    Who’s fault is this? Actually its fight against awareness and ignorance. Most of movements are supervised by Nawabs. They know that if other communities will interact with baloch people they will get enlightened and demand more for their rights…. They want baloch people, to be alienated from other world. They don’t want schools, collleges, bank or any other facility in their local areas. They want to keep total blackout in their territories…..
    Destroying Nawabi system in Balochistan is the only solution to this problem or oblige Nawabs with huge money so that they stop doing this for some time…. but it will only be for a short period of time… it would not be a permanent solution.

  10. Rashid Aurakzai

    Bugti was always Islamabad’s man. Why him too?

    Stop pitching Pakthoons against Balochs. They have been living in peace for centuries.

    More than 50% of Balochistan’s used to be taken by non-Balochistan ethnicities. As an example, Iftikhar Chaudry of Quetta is using Balochistan’s quota for himself as well as his children.

    And why are we concerned with Baloch Sardari System only when justifying military action. If its people are doing well with status quo, why should Islamabad spread chaos. Wasn’t it easy for Isloo to have peaceful Dera under Nawab, than now when it’s a battle field for ecessionist Gorillas.

    They have right to preserve and live by their customs, tradition and way of life since We have failed to integrate them in our national sphere. Islamabad has exploited the system as long as it has served its purpose.

    Has Islamabad ensured standard education in Gov Primary School Bara Kahu, before its concerns for Dera Bugti.

    Give them Control over their resources. It’s their right by any definition.

    Pakistan has now five sons, Punjab, Sindh, KPK, Baochistan and Gilgit Baltistan. Why should you keep them in a combined family where the rich Sindh or Balochistan with few children has to sacrify for the children of its big brother Punjab, only because it has many.

    Why not let each live happy with its income and problems. Let’s not make one pay for others headache.

  11. YLH

    Mr Aurakzai…you cannot use a national/ethnic demand and hope to derive a territorial advantage.

    Balochistan’s resources within the federation should be for all Balochistanis not just the Baloch or the Pushtuns. By Balochistanis I mean residents of the province of Balochistan regardless of their religion, caste or creed.

    *** This Message Has Been Sent Using BlackBerry Internet Service from Mobilink ***

  12. Vishnugupta

    I hope the lot of you here including Ejaz, realize that you lack any sense of irony. Let us forget India, for now, and let’s turn our ironic gaze towards the situation in Pakistan. Whence the talk of land reforms and governance in Balochistan, when the rest of Pakistan is no different?
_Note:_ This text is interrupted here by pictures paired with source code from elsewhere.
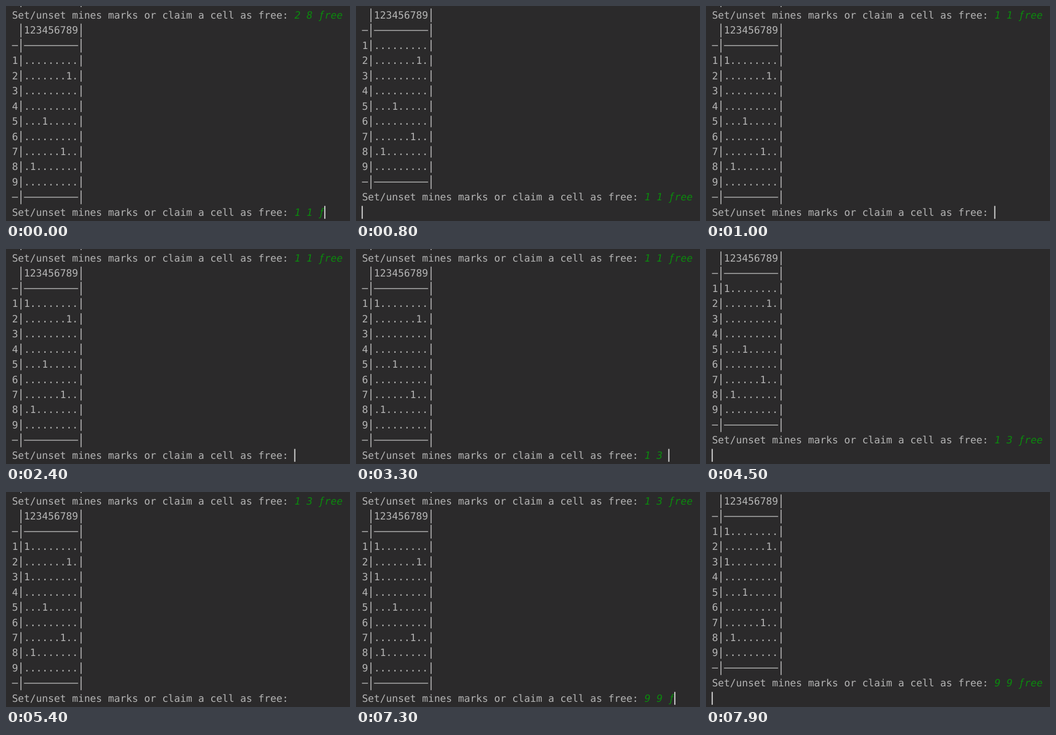
An HTML page that plays this animation: 600x375 px, repeating every 8000 ms.

```html
<!DOCTYPE html>
<html lang="en">
<head>
<meta charset="utf-8">
<title>Minesweeper console</title>
<style>
  html, body { margin: 0; width: 100%; height: 100%; overflow: hidden; background: #2b2a2b; }
  svg { display: block; width: 600px; height: 375px; }
  text { font: 17.42px "DejaVu Sans Mono", monospace; fill: #b5b5b5; white-space: pre; text-rendering: geometricPrecision; }
  rect { fill: #b0b0b0; }
  .input { fill: #0b8a0d; font-style: italic; text-anchor: middle; }
  .tail { font-family: "Noto Sans", "Open Sans", sans-serif; font-size: 18px; }
  .caret { fill: #d0d0d0; }
</style>
</head>
<body>
<svg id="stage" viewBox="0 0 600 375"></svg>
<script>
const NS = "http://www.w3.org/2000/svg";
const stage = document.getElementById("stage");
const LOOP = 8000, LEFT = 10.4, ADV = 10.487, LINE = 26.45, MID = 15.8;
const PROMPT = "Set/unset mines marks or claim a cell as free: ";

// Each round: previous input, marks on the board as "row,column", typed input by time.
const rounds = [
  { from: 0, prev: "2 8 free", marks: [],
    typed: [[0, "1 1 f"], [100, "1 1 fr"], [300, "1 1 fre"], [500, "1 1 free"]], enter: 800 },
  { from: 1000, prev: "1 1 free", marks: ["1,1"],
    typed: [[1000, ""], [2600, "1"], [2800, "1 "], [3000, "1 3"], [3200, "1 3 "],
            [3500, "1 3 f"], [3700, "1 3 fr"], [4000, "1 3 fre"], [4200, "1 3 free"]], enter: 4500 },
  { from: 4700, prev: "1 3 free", marks: ["1,1", "3,1"],
    typed: [[4700, ""], [6600, "9 "], [6900, "9 9"], [7200, "9 9 "], [7300, "9 9 f"],
            [7500, "9 9 fr"], [7600, "9 9 fre"], [7800, "9 9 free"]], enter: 7900 }
];
const hidden = [[1700, 2400], [5400, 5800], [6400, 6600]];
const fixedMarks = ["2,8", "5,4", "7,7", "8,2"];

const colX = col => LEFT + col * ADV;
const midY = row => MID + row * LINE;

function add(tag, attrs, content) {
  const el = document.createElementNS(NS, tag);
  for (const name in attrs) el.setAttribute(name, attrs[name]);
  if (content) el.textContent = content;
  stage.appendChild(el);
}

function print(row, str, col = 0) {
  add("text", { x: colX(col), y: midY(row) + 6.1 }, str);
}

function bars(row, height) {
  for (const col of [1.5, 11.5])
    add("rect", { x: colX(col) - 0.9, y: midY(row) - height / 2 + 0.5, width: 1.7, height });
}

function rule(row) {
  bars(row, 24);
  for (const [col, cells] of [[0, 1], [2, 9]])
    add("rect", { x: colX(col), y: midY(row) - 0.4, width: cells * ADV, height: 1.5 });
}

function promptLine(row, input) {
  print(row, PROMPT);
  [...input].forEach((ch, i) => {
    if (ch === " ") return;
    add("text", {
      class: ch === "f" ? "input tail" : "input",
      x: colX(PROMPT.length + i + 0.5), y: midY(row) + 6.1
    }, ch);
  });
}

function board(top, marks) {
  print(top, "123456789", 2);
  bars(top, 24);
  rule(top + 1);
  for (let r = 1; r <= 9; r++) {
    let cells = "";
    for (let c = 1; c <= 9; c++) cells += marks.includes(r + "," + c) ? "1" : ".";
    print(top + 1 + r, r + " " + cells);
    bars(top + 1 + r, 20);
  }
  rule(top + 11);
}

let shown = "";
function draw(t) {
  const round = rounds.filter(r => r.from <= t).pop();
  const input = round.typed.filter(k => k[0] <= t).pop()[1];
  const entered = t >= round.enter;
  const caretOn = !hidden.some(([a, b]) => t >= a && t < b);
  const key = [round.from, input, entered, caretOn].join("|");
  if (key === shown) return;
  shown = key;

  stage.replaceChildren();
  const top = entered ? -1 : 0;
  rule(top - 1);
  promptLine(top, round.prev);
  board(top + 1, [...fixedMarks, ...round.marks]);
  promptLine(top + 13, input);
  if (caretOn) {
    const col = entered ? 0 : PROMPT.length + input.length;
    add("rect", { class: "caret", x: colX(col) - 0.6, y: midY(13) - 11, width: 2, height: 22.5 });
  }
}

const start = performance.now();
function tick() {
  draw((performance.now() - start) % LOOP);
  requestAnimationFrame(tick);
}
tick();
</script>
</body>
</html>
```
When there is no attempt to tax the wealthy in Pakistan, whence the talk of reforming the revenue administration of Balochistan? And as for affirmative action, Pakistan would do well to implement it.